In addition to switching positions, DeValve also had the added challenge of FSI his freshman preseason camp.
“The hardest, explicit part, was my freshman preseason camp. That was a very trying time for me, and that’s really where I had to make the decision: am I going to put the work in this place requires academically and athletically? To do it exceptionally well or just get by?” DeValve said. “I think that’s the decision everyone is faced with here. I think most people, quite honestly, make the decision to just get by. Then there’s a group of people that decide to do it exceptionally well. I don’t know what that distinction takes, but I see it with everybody that comes through here. I’m just glad something inside of me caused me to do it really well.”
Both captains have also made an impact off the field. Arends’ is studying at the Woodrow Wilson School of Public and International Affairs, from which he will earn his degree this upcoming spring. During his freshman summer, Arends participated in a French immersion program in Quebec, Canada. Since then, he has been an intern at the State Department Embassy in Paris and a policy intern for a non-profit advocacy group for the International Affairs department.
After graduation, Arends hopes to apply for fellowships, possibly teaching English abroad for a year or working for a non-governmental organization to gain field experience before applying for graduate school or starting a career in Foreign Service.
Limited in the preseason due to injury, Arends remains focused on the upcoming season.
“Individually, I think it’s going to be perfecting the mistakes I had last year through extended film work and practice time,” Arends said. “I would say overall, I want to be much more involved and have a bigger impact on disrupting passes and disrupting the quarterback. I’m looking to have more sacks this year and more interceptions.”
DeValve is also heavily involved with Princeton Faith and Action, an on-campus Christian fellowship. Both his sophomore and freshman year, he was the worship band leader. While he was unable to continue that role because of his winter graduation, he remains a regular at group meetings and bible studies. DeValve also belongs to Cannon eating club.
Outside of his extracurricular activities, DeValve has also found a place in mechanical and aerospace engineering.
“One of the reasons I came to Princeton was because I knew it was possible to [major in mechanical and aerospace engineering]. Not that it was easy, but that it was possible,” DeValve said. “At other places, they don’t accommodate athletic schedules. You may have a lab or a class during practice, at which point you have to choose, and the choice usually comes down to switching your major, but I knew I wanted to play football and major in mechanical engineering.”

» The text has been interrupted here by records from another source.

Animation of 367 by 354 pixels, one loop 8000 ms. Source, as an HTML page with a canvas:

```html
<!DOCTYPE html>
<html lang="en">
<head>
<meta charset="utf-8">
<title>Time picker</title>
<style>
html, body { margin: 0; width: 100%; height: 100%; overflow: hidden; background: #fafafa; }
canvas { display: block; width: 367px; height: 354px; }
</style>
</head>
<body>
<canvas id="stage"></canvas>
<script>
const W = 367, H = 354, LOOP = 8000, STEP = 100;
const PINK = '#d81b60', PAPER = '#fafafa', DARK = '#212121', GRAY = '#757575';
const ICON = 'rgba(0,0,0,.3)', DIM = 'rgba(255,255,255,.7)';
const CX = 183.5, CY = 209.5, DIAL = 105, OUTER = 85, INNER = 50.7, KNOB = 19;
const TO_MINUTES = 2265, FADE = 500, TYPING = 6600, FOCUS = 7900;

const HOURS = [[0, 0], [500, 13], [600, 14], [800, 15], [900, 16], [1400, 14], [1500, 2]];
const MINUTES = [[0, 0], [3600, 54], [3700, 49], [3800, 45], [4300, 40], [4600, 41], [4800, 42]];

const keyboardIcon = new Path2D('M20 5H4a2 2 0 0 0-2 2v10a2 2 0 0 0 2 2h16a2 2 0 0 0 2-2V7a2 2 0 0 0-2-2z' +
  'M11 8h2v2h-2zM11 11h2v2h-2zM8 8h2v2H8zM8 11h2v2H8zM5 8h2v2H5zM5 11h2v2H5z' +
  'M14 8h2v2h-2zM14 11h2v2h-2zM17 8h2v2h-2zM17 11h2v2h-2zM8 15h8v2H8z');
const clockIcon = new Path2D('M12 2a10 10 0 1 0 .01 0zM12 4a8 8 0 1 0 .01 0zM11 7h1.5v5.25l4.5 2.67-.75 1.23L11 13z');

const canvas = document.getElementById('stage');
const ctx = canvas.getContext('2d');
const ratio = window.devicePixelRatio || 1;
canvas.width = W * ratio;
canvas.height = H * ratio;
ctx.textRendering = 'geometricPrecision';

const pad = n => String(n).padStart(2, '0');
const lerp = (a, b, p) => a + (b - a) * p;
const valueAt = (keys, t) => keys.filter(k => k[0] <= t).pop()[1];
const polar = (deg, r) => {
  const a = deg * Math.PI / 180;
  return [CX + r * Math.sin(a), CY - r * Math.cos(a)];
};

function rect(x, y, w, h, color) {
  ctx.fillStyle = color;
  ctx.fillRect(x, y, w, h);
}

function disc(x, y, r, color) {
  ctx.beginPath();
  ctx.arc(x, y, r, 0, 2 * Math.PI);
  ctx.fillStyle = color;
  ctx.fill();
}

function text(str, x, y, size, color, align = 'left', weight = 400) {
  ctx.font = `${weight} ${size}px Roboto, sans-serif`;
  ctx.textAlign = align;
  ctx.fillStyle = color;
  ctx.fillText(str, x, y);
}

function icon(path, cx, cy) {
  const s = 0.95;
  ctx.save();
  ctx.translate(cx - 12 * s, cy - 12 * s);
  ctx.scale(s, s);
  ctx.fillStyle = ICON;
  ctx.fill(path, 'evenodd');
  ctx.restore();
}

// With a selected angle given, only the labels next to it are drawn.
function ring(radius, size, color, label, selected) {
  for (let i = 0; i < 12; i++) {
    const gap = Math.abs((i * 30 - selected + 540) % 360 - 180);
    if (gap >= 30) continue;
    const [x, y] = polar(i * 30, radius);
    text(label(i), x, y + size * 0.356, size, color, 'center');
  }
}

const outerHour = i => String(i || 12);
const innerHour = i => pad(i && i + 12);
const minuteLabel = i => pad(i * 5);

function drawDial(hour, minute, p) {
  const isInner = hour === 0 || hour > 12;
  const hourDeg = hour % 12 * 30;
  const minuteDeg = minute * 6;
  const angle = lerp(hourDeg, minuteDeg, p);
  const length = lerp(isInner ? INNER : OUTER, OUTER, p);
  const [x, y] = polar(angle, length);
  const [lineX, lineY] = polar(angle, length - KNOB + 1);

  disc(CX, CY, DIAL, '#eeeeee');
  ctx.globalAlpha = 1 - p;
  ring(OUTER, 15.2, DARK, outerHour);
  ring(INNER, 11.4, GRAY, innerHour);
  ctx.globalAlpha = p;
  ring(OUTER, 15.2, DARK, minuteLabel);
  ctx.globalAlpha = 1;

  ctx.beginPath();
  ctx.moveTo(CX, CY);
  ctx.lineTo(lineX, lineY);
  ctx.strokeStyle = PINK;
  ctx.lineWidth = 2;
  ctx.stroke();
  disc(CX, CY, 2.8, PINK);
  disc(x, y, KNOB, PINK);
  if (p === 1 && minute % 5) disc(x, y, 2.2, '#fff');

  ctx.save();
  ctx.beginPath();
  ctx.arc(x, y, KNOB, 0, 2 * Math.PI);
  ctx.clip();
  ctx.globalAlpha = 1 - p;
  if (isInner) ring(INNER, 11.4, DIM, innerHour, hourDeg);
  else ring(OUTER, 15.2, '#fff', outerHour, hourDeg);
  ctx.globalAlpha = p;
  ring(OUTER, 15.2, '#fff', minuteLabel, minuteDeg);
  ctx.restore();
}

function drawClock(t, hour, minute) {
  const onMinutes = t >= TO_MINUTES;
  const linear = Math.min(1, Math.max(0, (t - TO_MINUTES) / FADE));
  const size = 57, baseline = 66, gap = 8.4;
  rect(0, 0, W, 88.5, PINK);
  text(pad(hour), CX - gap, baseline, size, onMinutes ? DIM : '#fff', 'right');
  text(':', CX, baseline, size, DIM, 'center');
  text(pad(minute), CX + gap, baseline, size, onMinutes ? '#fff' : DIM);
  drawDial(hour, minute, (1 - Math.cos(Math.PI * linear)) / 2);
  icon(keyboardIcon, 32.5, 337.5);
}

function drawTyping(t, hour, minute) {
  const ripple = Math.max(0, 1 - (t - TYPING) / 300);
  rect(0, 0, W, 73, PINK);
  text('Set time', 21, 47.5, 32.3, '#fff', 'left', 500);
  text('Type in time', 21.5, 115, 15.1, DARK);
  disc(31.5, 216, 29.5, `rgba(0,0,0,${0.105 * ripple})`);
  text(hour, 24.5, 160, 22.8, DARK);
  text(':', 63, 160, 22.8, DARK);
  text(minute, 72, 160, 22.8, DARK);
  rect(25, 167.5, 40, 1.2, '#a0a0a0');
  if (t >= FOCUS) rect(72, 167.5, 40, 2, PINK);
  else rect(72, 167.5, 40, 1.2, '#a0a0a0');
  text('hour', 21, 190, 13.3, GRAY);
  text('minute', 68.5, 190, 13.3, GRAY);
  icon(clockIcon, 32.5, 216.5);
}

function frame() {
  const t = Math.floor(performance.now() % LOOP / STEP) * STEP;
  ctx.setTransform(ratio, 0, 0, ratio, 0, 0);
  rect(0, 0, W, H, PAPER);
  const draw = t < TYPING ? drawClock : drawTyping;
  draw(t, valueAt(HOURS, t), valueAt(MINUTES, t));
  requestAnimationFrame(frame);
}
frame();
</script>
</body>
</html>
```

Despite majoring as an engineer, DeValve is still undecided as to what his path will be after graduation. He has the hopes of pursuing football, looking to perform well enough in the next twelve weeks to earn a pro day and draft spot. He is also interested in becoming a coach at the high school level.
“I’ve thought about coaching high school because I’d like to get involved with kid’s lives a little bit before college,” DeValve said. “In college, your make up is kind of what it is. I felt like high school kids are a little more impressionable. I don’t want to just coach x’s and o’s – I want to have some sort of father type role in people’s lies, which I think high school football is the perfect setting for. I love teaching, and I’ve thought seriously about being a high school math teacher and football coach. That’d be the dream.”